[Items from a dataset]
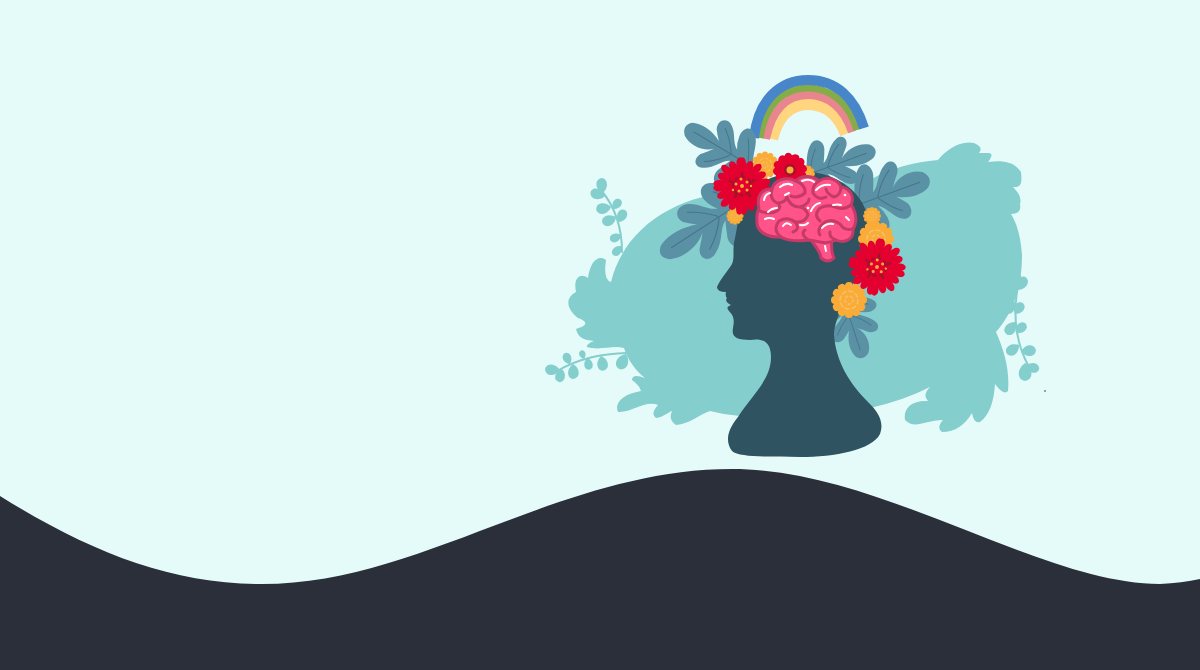
<!DOCTYPE html>
<html lang="en">
<head>
<meta charset="utf-8">
<title>Blooming mind</title>
<style>
:root {
  --sky: #e5fbfa;
  --hill: #2b2f3a;
  --foliage: #85cece;
  --head: #2f5361;
  --leaf: #5b91a5;
  --vein: #46768b;
  --red: #e4002f;
  --red-dark: #a3142c;
  --marigold: #fbab37;
  --marigold-light: #f2c36c;
  --brain: #ff5389;
  --brain-line: #c63a68;
  --blue: #4786c9;
  --green: #86ab49;
  --rose: #e8858f;
  --yellow: #ffd580;
}
html, body { margin: 0; height: 100%; overflow: hidden; background: var(--sky); }
.hero { display: block; width: 1200px; height: 670px; }
.hill { fill: var(--hill); }
.foliage { fill: var(--foliage); }
.stem { fill: none; stroke: var(--foliage); stroke-width: 2; stroke-linecap: round; }
.rainbow { fill: none; }
.leaf { fill: var(--leaf); }
.vein { fill: none; stroke: var(--vein); stroke-width: 1; stroke-linecap: round; }
.head { fill: var(--head); }
.red { fill: var(--red); }
.red-dark { fill: var(--red-dark); }
.marigold { fill: var(--marigold); }
.marigold-ring { fill: none; stroke: var(--marigold-light); stroke-width: 1.5; stroke-linecap: round; }
.brain { fill: var(--brain); stroke: var(--brain-line); stroke-width: 3; stroke-linejoin: round; }
.fold { fill: none; stroke: var(--brain-line); stroke-width: 3; stroke-linecap: round; }
.shine { fill: none; stroke: #fff; stroke-width: 2; stroke-linecap: round; }
</style>
</head>
<body>
<svg class="hero" viewBox="0 0 1200 670" role="img" aria-label="Head in profile with a brain, flowers, leaves and a rainbow above a dark hill">
  <defs>
    <g id="oak-leaf">
      <path class="leaf" d="M0 0C8-6 8-24 20-32C28-36 33-26 29-18Q26-10 24-6C32-10 34-22 46-27C55-29 57-19 51-13Q46-7 44-4C52-12 66-14 76-8Q84 0 76 7C66 12 54 10 44 5Q48 9 52 14C56 22 50 29 43 26C34 22 32 11 24 7Q28 13 29 20C30 30 24 34 18 30C8 24 9 8 0 0Z"/>
      <path class="vein" d="M0 0H70M8-2Q13-15 21-24M8 2Q14 14 20 22M27-1Q36-14 46-20M27 1Q36 13 45 19"/>
    </g>

    <path id="petal" class="red" d="M0 0C-2-10-5-20-3-26Q0-31 3-27C6-20 2-10 0 0Z"/>
    <g id="petal-quarter">
      <use href="#petal"/>
      <use href="#petal" transform="rotate(20) scale(1 .92)"/>
      <use href="#petal" transform="rotate(40)"/>
      <use href="#petal" transform="rotate(60) scale(1 .94)"/>
      <use href="#petal" transform="rotate(80)"/>
    </g>
    <g id="red-daisy">
      <circle class="red" r="17"/>
      <use href="#petal-quarter"/>
      <use href="#petal-quarter" transform="rotate(95)"/>
      <use href="#petal-quarter" transform="rotate(185)"/>
      <use href="#petal-quarter" transform="rotate(275)"/>
      <g fill="none" stroke="var(--red-dark)" stroke-width="2.5" stroke-linecap="round">
        <circle r="9" stroke-dasharray="2 5"/>
        <path d="M-12-5L-8-3M12-6L8-3M-7 11L-5 7M8 10L6 7M0-13V-9"/>
      </g>
      <g class="marigold">
        <circle r="2"/><circle cx="-6" cy="-2" r="1.5"/><circle cx="5" cy="-4" r="1.5"/>
        <circle cx="-3" cy="5" r="1.5"/><circle cx="5" cy="4" r="1.5"/><circle cx="-1" cy="-7" r="1.5"/>
        <circle cx="9" cy="0" r="1.2"/><circle cx="-9" cy="4" r="1.2"/>
      </g>
    </g>

    <g id="scallop-trio" class="marigold">
      <circle cy="-14" r="4"/>
      <circle cy="-14" r="4" transform="rotate(30)"/>
      <circle cy="-14" r="4" transform="rotate(60)"/>
    </g>
    <g id="marigold">
      <circle class="marigold" r="15"/>
      <use href="#scallop-trio"/>
      <use href="#scallop-trio" transform="rotate(90)"/>
      <use href="#scallop-trio" transform="rotate(180)"/>
      <use href="#scallop-trio" transform="rotate(270)"/>
      <circle class="marigold-ring" r="9" stroke-dasharray="4 3"/>
      <circle class="marigold-ring" r="4" stroke-dasharray="2 3"/>
    </g>

    <path id="broad-petal" class="red" d="M0 0C-8-5-9-13-6-16Q-3-18 0-15Q4-18 7-15C9-11 7-4 0 0Z"/>
    <g id="red-blossom">
      <use href="#broad-petal"/>
      <use href="#broad-petal" transform="rotate(60)"/>
      <use href="#broad-petal" transform="rotate(120)"/>
      <use href="#broad-petal" transform="rotate(180)"/>
      <use href="#broad-petal" transform="rotate(240)"/>
      <use href="#broad-petal" transform="rotate(300)"/>
      <circle class="red-dark" r="6"/>
      <circle class="marigold" r="3.5"/>
    </g>

    <path id="sprig-leaf" class="foliage" d="M0 0C-5-3-7-9-4-13Q0-17 4-13C7-8 4-3 0 0Z"/>
  </defs>

  <rect width="1200" height="670" fill="var(--sky)"/>

  <path class="hill" d="M0 496C90 552 170 584 262 584C420 584 560 469 732 469C880 469 1040 584 1160 584Q1182 583 1200 579V670H0Z"/>

  <g id="background-foliage">
    <path class="foliage" d="M735 192C680 195 625 225 611 282Q603 280 606 260C598 254 590 262 588 278C580 272 573 278 576 292C565 298 566 308 578 318C589 322 587 326 576 329C578 338 584 340 594 341Q586 344 587 347C600 351 612 345 624 348C628 360 635 370 645 378Q632 373 632 380Q640 386 641 391C622 394 614 404 618 412C632 413 645 400 658 405Q650 414 656 418C664 417 668 412 672 411Q668 420 676 425C690 424 700 414 710 411Q725 415 740 416L870 408Q905 400 930 387Q922 395 928 401C912 400 903 408 905 420C915 430 925 420 943 420Q936 428 942 432C955 432 965 425 972 413Q974 424 980 422C990 415 994 400 995 384Q1004 396 1008 391C1010 370 1004 350 996 332C1015 310 1022 285 1022 255C1021 240 1018 225 1011 214Q1022 214 1020 204C1022 198 1018 192 1013 187C1022 188 1022 182 1021 172C1014 162 1004 160 988 162Q995 153 988 153L979 153Q984 147 974 143C960 140 946 150 938 160C915 162 890 168 870 180Z"/>

    <g id="sprig-upper-left">
      <path class="stem" d="M622 252C622 230 616 208 601 190"/>
      <use href="#sprig-leaf" transform="translate(603 193) rotate(-8)"/>
      <use href="#sprig-leaf" transform="translate(605 196) rotate(-75)"/>
      <use href="#sprig-leaf" transform="translate(611 207) rotate(-100)"/>
      <use href="#sprig-leaf" transform="translate(613 209) rotate(38) scale(.8)"/>
      <use href="#sprig-leaf" transform="translate(616 217) rotate(-115)"/>
      <use href="#sprig-leaf" transform="translate(619 222) rotate(25) scale(.9)"/>
      <use href="#sprig-leaf" transform="translate(621 235) rotate(-115) scale(.8)"/>
      <use href="#sprig-leaf" transform="translate(621 246) rotate(-140) scale(.8)"/>
    </g>

    <g id="sprig-lower-left">
      <path class="stem" d="M628 353C600 354 580 358 557 371"/>
      <use href="#sprig-leaf" transform="translate(560 370) rotate(-88)"/>
      <use href="#sprig-leaf" transform="translate(562 369) rotate(195) scale(.9)"/>
      <use href="#sprig-leaf" transform="translate(570 364) rotate(-25) scale(.8)"/>
      <use href="#sprig-leaf" transform="translate(573 364) rotate(178)"/>
      <use href="#sprig-leaf" transform="translate(584 359) rotate(-18) scale(.6)"/>
      <use href="#sprig-leaf" transform="translate(587 358) rotate(168) scale(.8)"/>
      <use href="#sprig-leaf" transform="translate(601 356) rotate(170)"/>
      <use href="#sprig-leaf" transform="translate(626 354) rotate(205) scale(1.1)"/>
    </g>

    <g id="sprig-right">
      <path class="stem" d="M1020 276C1012 310 1014 340 1029 367"/>
      <use href="#sprig-leaf" transform="translate(1018 290) rotate(30)"/>
      <use href="#sprig-leaf" transform="translate(1015 302) rotate(225)"/>
      <use href="#sprig-leaf" transform="translate(1015 314) rotate(35) scale(.9)"/>
      <use href="#sprig-leaf" transform="translate(1015 322) rotate(215)"/>
      <use href="#sprig-leaf" transform="translate(1016 333) rotate(45) scale(.9)"/>
      <use href="#sprig-leaf" transform="translate(1019 345) rotate(235)"/>
      <use href="#sprig-leaf" transform="translate(1021 352) rotate(82)"/>
      <use href="#sprig-leaf" transform="translate(1025 363) rotate(180) scale(1.2)"/>
      <use href="#sprig-leaf" transform="translate(1026 366) rotate(105) scale(.9)"/>
    </g>
    <circle cx="1045" cy="391" r="0.8" fill="var(--hill)"/>
  </g>

  <g id="rainbow" class="rainbow">
    <path stroke="var(--yellow)" stroke-width="12" d="M772 139C778 115 790 104 808 104C825 104 838 113 846 134"/>
    <path stroke="var(--rose)" stroke-width="8" d="M766 139C772 110 787 95 808 95C828 95 844 108 852 132"/>
    <path stroke="var(--green)" stroke-width="7" d="M760 138C765 105 783 88 808 88C831 88 849 103 857 130"/>
    <path stroke="var(--blue)" stroke-width="10" d="M754 138C758 100 780 80 808 80C836 80 855 98 864 128"/>
  </g>

  <g id="crown-leaves">
    <use href="#oak-leaf" transform="translate(754 168) rotate(211)"/>
    <use href="#oak-leaf" transform="translate(748 198) rotate(147) scale(1.3 1.1)"/>
    <use href="#oak-leaf" transform="translate(804 176) rotate(-20) scale(.95 .9)"/>
    <use href="#oak-leaf" transform="translate(852 207) rotate(-20) scale(1.03 1.1)"/>
    <use href="#oak-leaf" transform="translate(842 294) rotate(72) scale(.84 .9)"/>
  </g>

  <path class="head" d="M744 200C738 215 737 230 735 238C732 248 735 258 732 264C727 272 721 278 717 287Q717 292 726 292Q725 296 727 298Q724 301 731 305Q725 307 729 311C735 317 734 322 733 328C731 338 738 340 750 340C762 338 771 341 771 357C771 380 752 395 738 417C729 428 724 440 732 451C740 458 770 456 800 457C835 457 872 450 880 434C885 420 876 410 868 402C850 384 836 362 834 335C834 310 868 270 869 230C870 200 845 175 810 172C780 172 755 180 744 200Z"/>

  <g id="crown-blossoms">
    <use href="#marigold" transform="translate(765 165) scale(.75)"/>
    <use href="#marigold" transform="translate(806 174) scale(.5)"/>
    <use href="#red-blossom" transform="translate(790 170) rotate(8)"/>
    <use href="#marigold" transform="translate(735 216) scale(.48)"/>
    <use href="#red-daisy" transform="translate(742 186)"/>
  </g>

  <g id="brain">
    <path class="brain" d="M811 240C815 246 821 252 821 258Q828 264 834 258C831 252 831 246 832 238Z"/>
    <path class="brain" d="M759 208C756 196 762 188 772 189C774 180 786 176 796 181C802 174 814 176 819 181C828 175 838 180 841 187C850 188 855 197 851 205C857 213 857 223 853 229C854 239 845 244 836 240C825 246 816 240 808 240C797 242 786 240 781 237C767 238 756 231 757 221Q756 214 759 208Z"/>
    <path class="fold" d="M772 189Q769 199 777 203Q785 203 787 197M796 181Q806 185 805 193Q798 199 791 196M787 197Q790 207 800 207Q809 204 809 199M819 181Q812 185 813 193Q818 201 826 197M841 187Q841 195 834 197Q827 194 826 189M760 211Q770 215 777 211Q782 207 778 203M781 237Q772 230 779 221Q788 216 795 222Q801 229 793 232M795 222Q805 223 808 215Q806 208 800 207M851 205Q843 211 835 207Q828 204 820 208Q813 215 820 221M853 229Q844 231 840 224Q832 218 825 222Q816 229 820 235M808 240Q800 234 805 230M836 240Q829 238 830 232"/>
    <path class="shine" d="M764 200Q765 194 770 193M780 187Q786 182 792 185M785 195L789 193M802 181Q810 178 814 182M816 190Q822 184 830 185M765 219Q769 217 774 219M768 212Q772 208 777 208M783 226Q786 221 791 225M811 211Q814 204 820 203M833 205Q838 204 841 205M822 228Q826 223 833 224M846 217L849 220M800 225Q805 226 808 223M825 246L826 251"/>
    <circle cx="808" cy="208" r="1.3" fill="#fff"/>
    <circle cx="845" cy="195" r="1.3" fill="#fff"/>
  </g>

  <g id="side-blossoms">
    <use href="#marigold" transform="translate(872 216) scale(.5)"/>
    <use href="#marigold" transform="translate(876 239)"/>
    <use href="#red-daisy" transform="translate(877 267) rotate(10)"/>
    <use href="#marigold" transform="translate(849 300)"/>
  </g>
</svg>
</body>
</html>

- _Prompt_
Go through the data above and copy each line that holds the word "ring".

- _Your response_
.marigold-ring { fill: none; stroke: var(--marigold-light); stroke-width: 1.5; stroke-linecap: round; }
      <circle class="marigold-ring" r="9" stroke-dasharray="4 3"/>
      <circle class="marigold-ring" r="4" stroke-dasharray="2 3"/>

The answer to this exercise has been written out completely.